|International Classification||B67D7/08, F23D11/04, F16C32/06, B44D5/10, B05B3/10, B67D7/56|
|Cooperative Classification||B05B3/1042, B05B3/1014, B05B3/1035|
|European Classification||B05B3/10B3, B05B3/10B|
|Mar 5, 2007||AS||Assignment|
Owner name: SAMES TECHNOLOGIES, FRANCE
Free format text: ASSIGNMENT OF ASSIGNORS INTEREST;ASSIGNORS:BALLU, PATRICK;THOME, CARYL;REEL/FRAME:018969/0689;SIGNING DATES FROM 20061218 TO 20061220
Owner name: SAMES TECHNOLOGIES, FRANCE
Free format text: ASSIGNMENT OF ASSIGNORS INTEREST;ASSIGNORS:BALLU, PATRICK;THOME, CARYL;SIGNING DATES FROM 20061218 TO 20061220;REEL/FRAME:018969/0689

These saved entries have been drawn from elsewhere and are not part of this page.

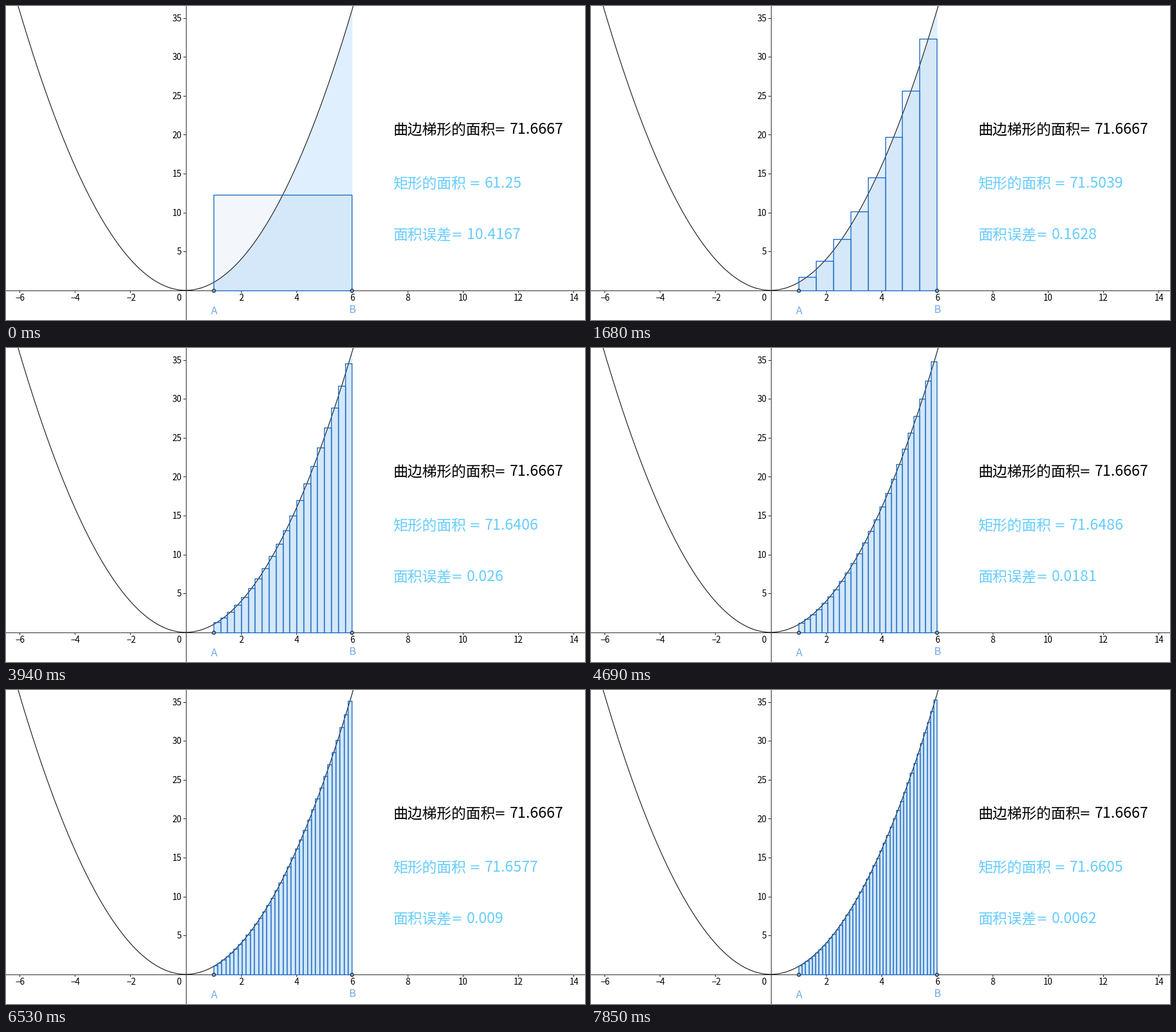
Animation, 901 px wide and 489 px high, one loop 8000 ms. Source, as a matplotlib script:

```python
import numpy as np
import matplotlib.pyplot as plt
from matplotlib.animation import FuncAnimation
from matplotlib.collections import PolyCollection

WIDTH, HEIGHT, DPI = 901, 489, 100
LOOP_MS, STEP_MS = 8000, 20
PX = 72 / DPI

X0, Y0 = 279.6, 442.8           # pixel position of the graph's zero point
X_UNIT, Y_UNIT = 43.13, 12.12   # pixels per unit
LOW, HIGH = 1, 6
EXACT = (HIGH**3 - LOW**3) / 3

BLUE, SKY, PALE = "#1565C0", "#66CCFF", "#DFEFFE"
FONT = "Noto Sans CJK JP"

# Moments at which one more rectangle is added.
CHANGES = np.array([
    500, 670, 920, 1090, 1260, 1510, 1680, 1840, 2010, 2260,
    2420, 2590, 2760, 2920, 3190, 3350, 3520, 3770, 3930, 4100,
    4350, 4520, 4690, 4860, 5020, 5180, 5450, 5610, 5780, 5950,
    6200, 6360, 6530, 6690, 6940, 7110, 7280, 7440, 7690, 7850])

# The small surplus keeps the pixel size from being rounded down.
fig = plt.figure(figsize=((WIDTH + 0.01) / DPI, (HEIGHT + 0.01) / DPI), dpi=DPI,
                 facecolor="white")
ax = fig.add_axes([0, 0, 1, 1])
ax.set_xlim(0, WIDTH)
ax.set_ylim(HEIGHT, 0)
ax.axis("off")


def px(x):
    return X0 + X_UNIT * x


def py(y):
    return Y0 - Y_UNIT * y


def line(xs, ys, color="#303030", width=1.0, z=3):
    ax.plot(xs, ys, color=color, lw=width * PX, zorder=z)


def write(x, y, text, size, color="black", ha="left", font=FONT):
    return ax.text(x, y, text, fontsize=size * PX, color=color, ha=ha,
                   va="baseline", family=font, zorder=6)


def draw_axes():
    line([0, WIDTH], [Y0, Y0])
    line([X0, X0], [0, HEIGHT])
    for x in range(-6, 15, 2):
        if x:
            line([px(x)] * 2, [Y0, Y0 + 3.5])
            shift = 1.2 if x < 0 else 0.6
            write(px(x) + shift, 459.3, str(x).replace("-", "\u2212"), 13.5, ha="center")
    write(269, 459.3, "0", 13.5, ha="center")
    for y in range(5, 36, 5):
        line([X0 - 3.5, X0], [py(y)] * 2)
        write(273.5, py(y) + 5.2, str(y), 13.5, ha="right")


def draw_curve():
    x = np.linspace(-6.3, 6.3, 400)
    line(px(x), py(x**2), "#222222", 1.2, 2)
    x = np.linspace(LOW, HIGH, 120)
    ax.fill_between(px(x), py(x**2), Y0, color=PALE, lw=0, zorder=1)


def draw_points():
    for x, name, label_x, base in ((LOW, "A", 323.8, 480), (HIGH, "B", 539.2, 478)):
        ax.plot(px(x), Y0, "o", ms=5 * PX, mfc="#7FAEDD", mec="#16212E",
                mew=1.2 * PX, zorder=5)
        write(label_x, base, name, 16.5, "#74A9E6", "center")


def readout(label, x, base, equals_x, value_x, color):
    write(x, base, label, 22.8, color)
    write(equals_x, base, "=", 21, color, "center", "DejaVu Sans")
    return write(value_x, base, "", 23.2, color)


def short(value):
    return f"{value:.4f}".rstrip("0").rstrip(".")


draw_axes()
draw_curve()
draw_points()
exact_text = readout("曲边梯形的面积", 602.5, 199.3, 769, 784, "black")
sum_text = readout("矩形的面积", 602.5, 283.3, 730, 745, SKY)
error_text = readout("面积误差", 602.8, 363.3, 702, 717, SKY)
exact_text.set_text(short(EXACT))

bars = PolyCollection([], facecolors=[(0.08, 0.4, 0.75, 0.05)], edgecolors=BLUE,
                      linewidths=1.3 * PX, zorder=4)
ax.add_collection(bars, autolim=False)


def update(frame):
    now = frame * STEP_MS + STEP_MS / 2
    count = 1 + np.searchsorted(CHANGES, now, side="right")
    edges = np.linspace(LOW, HIGH, count + 1)
    heights = ((edges[:-1] + edges[1:]) / 2) ** 2
    bars.set_verts([
        [(px(a), Y0), (px(a), py(h)), (px(b), py(h)), (px(b), Y0)]
        for a, b, h in zip(edges[:-1], edges[1:], heights)])
    total = heights.sum() * (HIGH - LOW) / count
    sum_text.set_text(short(total))
    error_text.set_text(short(EXACT - total))
    return bars, sum_text, error_text


animation = FuncAnimation(fig, update, frames=LOOP_MS // STEP_MS, interval=STEP_MS,
                          init_func=lambda: update(0), repeat=True, repeat_delay=0)
plt.show()
```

|Jan 17, 2014||FPAY||Fee payment|
Year of fee payment: 4